  1. Politicians are a bunch of well-paid, self-serving egomaniacs. If they think their party is short of money they should stump up the cash themselves.
  2. Spending large sums of money on election campaigns does nothing to inform the public better. It is simply a form of advertising. The party with the best advertising campaign wins and the quality of the advertising campaign has little to do with how expensive it was or how good the party’s policies are.
  3. Where do you draw the line? The British National Party has, probably, the fifth largest share of the vote but it would surely be extremely obnoxious for the taxpayer to be obliged to fund its extremist campaigns.
  4. There is always a glimmer of hope that someone will create a new, more intelligent and more honest party. If this party, with no previous share of the vote, did not receive state funding, it would be at even more of a disadvantage than a new party would have been in the past.

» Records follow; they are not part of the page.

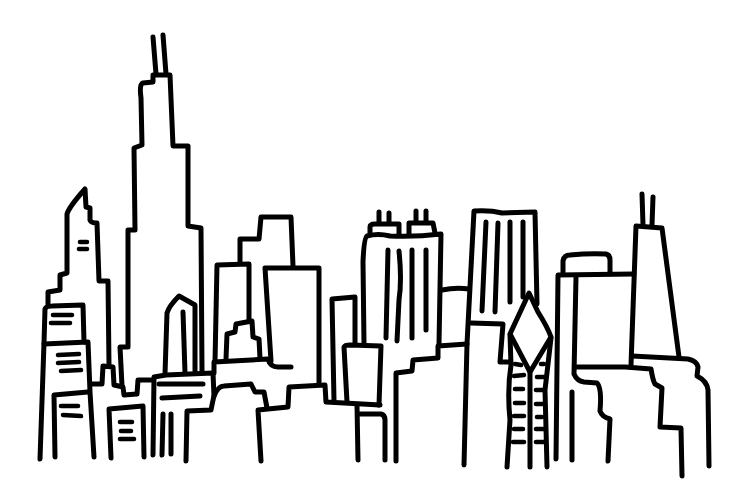
<!DOCTYPE html>
<html lang="en">
<head>
<meta charset="utf-8">
<title>City skyline line drawing</title>
<style>
:root { --paper: #fff; --ink: #000; }
html, body { margin: 0; background: var(--paper); }
body { width: 749px; height: 486px; overflow: hidden; }
.skyline { display: block; width: 749px; height: 486px; fill: none; stroke: var(--ink); stroke-width: 5; stroke-linecap: round; stroke-linejoin: round; }
.windows { stroke-width: 4.6; }
</style>
</head>
<body>
<svg class="skyline" viewBox="0 0 749 486" role="img" aria-label="Hand-drawn outline of a city skyline with skyscrapers">
  <g id="stepped-tower-left">
    <path d="M48 304V292L60 290V275L67 273V214Q69 207 85 189L86 207L90 208V220Q91 223 97 223L99 281H108L109 365"/>
    <path class="windows" d="M80 242H87M79 249H87"/>
  </g>
  <g id="left-blocks">
    <path d="M40 459L44 343L45 309Q46 306 52 306L83 305L84 342"/>
    <path d="M44 344L88 342L90 392L94 457"/>
    <path d="M55 457L54 395L88 392"/>
    <path class="windows" d="M53 315H72M51 323H70M58 355L79 354M58 363L79 362M61 371L81 370M61 406H78M63 415L81 416"/>
  </g>
  <g id="low-rooftops-left">
    <path d="M91 384H102L103 366L113 367L114 385L123 387L124 395L137 394L138 380H153"/>
    <path d="M111 458L109 409L143 406L144 457"/>
    <path class="windows" d="M120 422H132M121 431H131M120 439H134"/>
  </g>
  <g id="tallest-tower">
    <path d="M153 37L156 74M163 35L166 74"/>
    <path d="M122 386L120 347H128L128 230H135L134 148L142 145L141 98Q139 84 143 83L153 82V75H170L173 146H188V226L201 228L202 371"/>
  </g>
  <g id="pointed-hall">
    <path d="M165 374L167 313Q169 306 179 296L195 305V371"/>
    <path d="M183 312L185 373"/>
    <path d="M153 455L154 377L166 375L213 373L214 396Q213 400 211 410L187 411L186 461"/>
    <path d="M159 384H203M162 398L200 396M162 455L163 414M171 454V414"/>
  </g>
  <g id="mid-left-towers">
    <path d="M215 362L217 265L249 264V320"/>
    <path d="M240 263V239H259L261 217H291L293 266"/>
    <path d="M271 361L265 268H319V384"/>
    <path d="M226 359L227 334L235 332L236 324L252 321L253 337L259 339L260 358"/>
    <path d="M214 373V362L268 359Q270 367 278 367H291"/>
    <path d="M214 396Q218 386 224 386L251 384L255 392L264 392L267 408"/>
    <path d="M261 461L258 410L288 407L289 387L325 385L326 402L380 405"/>
  </g>
  <g id="narrow-blocks">
    <path d="M334 401L332 299L355 297V344"/>
    <path d="M347 402L344 347Q345 345 350 345L381 346L379 405"/>
    <path d="M358 460L357 405M359 414L381 414Q385 415 385 420V460"/>
  </g>
  <g id="twin-roof-tower">
    <path d="M364 344L363 262Q364 238 367 236Q378 233 390 236Q416 237 441 234L439 344"/>
    <path d="M370 234V227Q370 224 375 224H399V234M409 234V223H433L435 233M379 222V212M389 222V213M416 221V211M426 221V211"/>
    <path d="M388 250L386 338M399 251Q402 280 399 300L397 341M412 250V338M426 250V330"/>
  </g>
  <g id="centre-rooftops">
    <path d="M396 461V373L412 371L413 360L438 358V346L467 344"/>
    <path d="M442 290Q456 287 469 289"/>
  </g>
  <g id="striped-tower">
    <path d="M464 465L467 344L474 211Q490 210 502 213L535 212L537 304"/>
    <path d="M486 222L482 311M498 223L495 312M510 222V302M523 222V297"/>
    <path d="M471 323L503 324L500 362H510"/>
  </g>
  <g id="diamond-tower">
    <path d="M529 293L510 334L530 372L551 337Q548 328 538 312Z"/>
    <path d="M510 335L511 365Q507 390 510 420L507 467M551 338L545 390L547 467M530 372V467"/>
    <path class="windows" d="M515 364L521 365M514 376L524 375M515 389H523M515 403H524M514 416H524M514 429H523M513 442H524M541 364H544M537 377H545M536 390H543M536 404H543M537 417H542M536 429H545M536 442H544"/>
  </g>
  <g id="right-block">
    <path d="M556 459L558 275L634 274"/>
    <path d="M563 272V261Q564 255 570 255Q590 253 606 254Q610 255 610 260V272"/>
    <path d="M576 277L574 374Q577 381 584 382L597 383Q602 388 600 411Q602 417 610 419L608 461"/>
    <path d="M572 392V460"/>
  </g>
  <g id="tapered-tower">
    <path d="M642 194L643 225M653 197L652 225"/>
    <path d="M631 365L636 226L662 228L679 357"/>
  </g>
  <g id="right-rooftops">
    <path d="M576 367L625 367L651 369Q653 381 655 384L662 388L660 427L681 428L682 476"/>
    <path d="M632 356L688 359Q697 361 698 367L697 376Q707 381 708 390L709 466"/>
  </g>
</svg>
</body>
</html>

Incidentally, another daft idea favoured by some is compelling people to vote. In some countries (including, I believe, Australia), any eligible voter who fails to vote is fined. If someone chooses not to vote it is because (i) they are unable to (through ill health, pressure of business or what-have-you), (ii) they don’t care, or (iii) they think there is nothing to choose between the candidates. Fining people for their inability to vote is clearly wrong. If voters don’t care or cannot choose between the candidates, forcing them to vote will force them to vote for someone they don’t want to vote for. It is entirely possible that they will choose someone because, say, he or she is the first name on the list. Such a vote will distort the electoral process and is therefore anti-democratic. The only reason for such legislation is to save politicians the embarrassment of a low turn-out.
Bookmark and Share
Comments

Back to LSD

The Euro has, to a large extent, been a failed experiment. Perhaps it is now time to reconsider our own currency blunder. Talking of the old pennies made me regret the passing of LSD - pounds (£ or L), shillings (s) and pence (d) – in 1971. Sadly, the most wonderful thing about the old coinage has gone for ever. I can remember the great feeling of history encompassed by every handful of coins. Not only were many of the pennies, halfpennies, farthings and florins (2 shilling coins) Victorian (I can’t remember seeing a Victorian half-crown in circulation), many of them were old enough to bear the portrait of Victoria as a young woman. Such pennies were called ‘bun pennies’ because she wore her hair in a bun.

Decimalisation was introduced for the convenience of modern computerised systems. The irony is that, if the politicians had foreseen the rapid increase cheap computing power, they would have seen no need for the move. Modern tills, computers, etc. would convert LSD to dollars, Yen, or what have you in the blink of an eye. The retention of the old currency would have helped to retain at least a pretence of mental arithmetic amongst the population. Now that is gone – students are even allowed to take calculators into exams these days.

The main objection to a return to LSD is that the original conversion stimulated a lot of inflation as shopkeepers rounded prices up. This would still be a danger moving in the other direction, but a lesser one, since one would be converting each p into 2.4 d, allowing the less greedy merchants to round down as easily as round up.

Bookmark and Share
Comments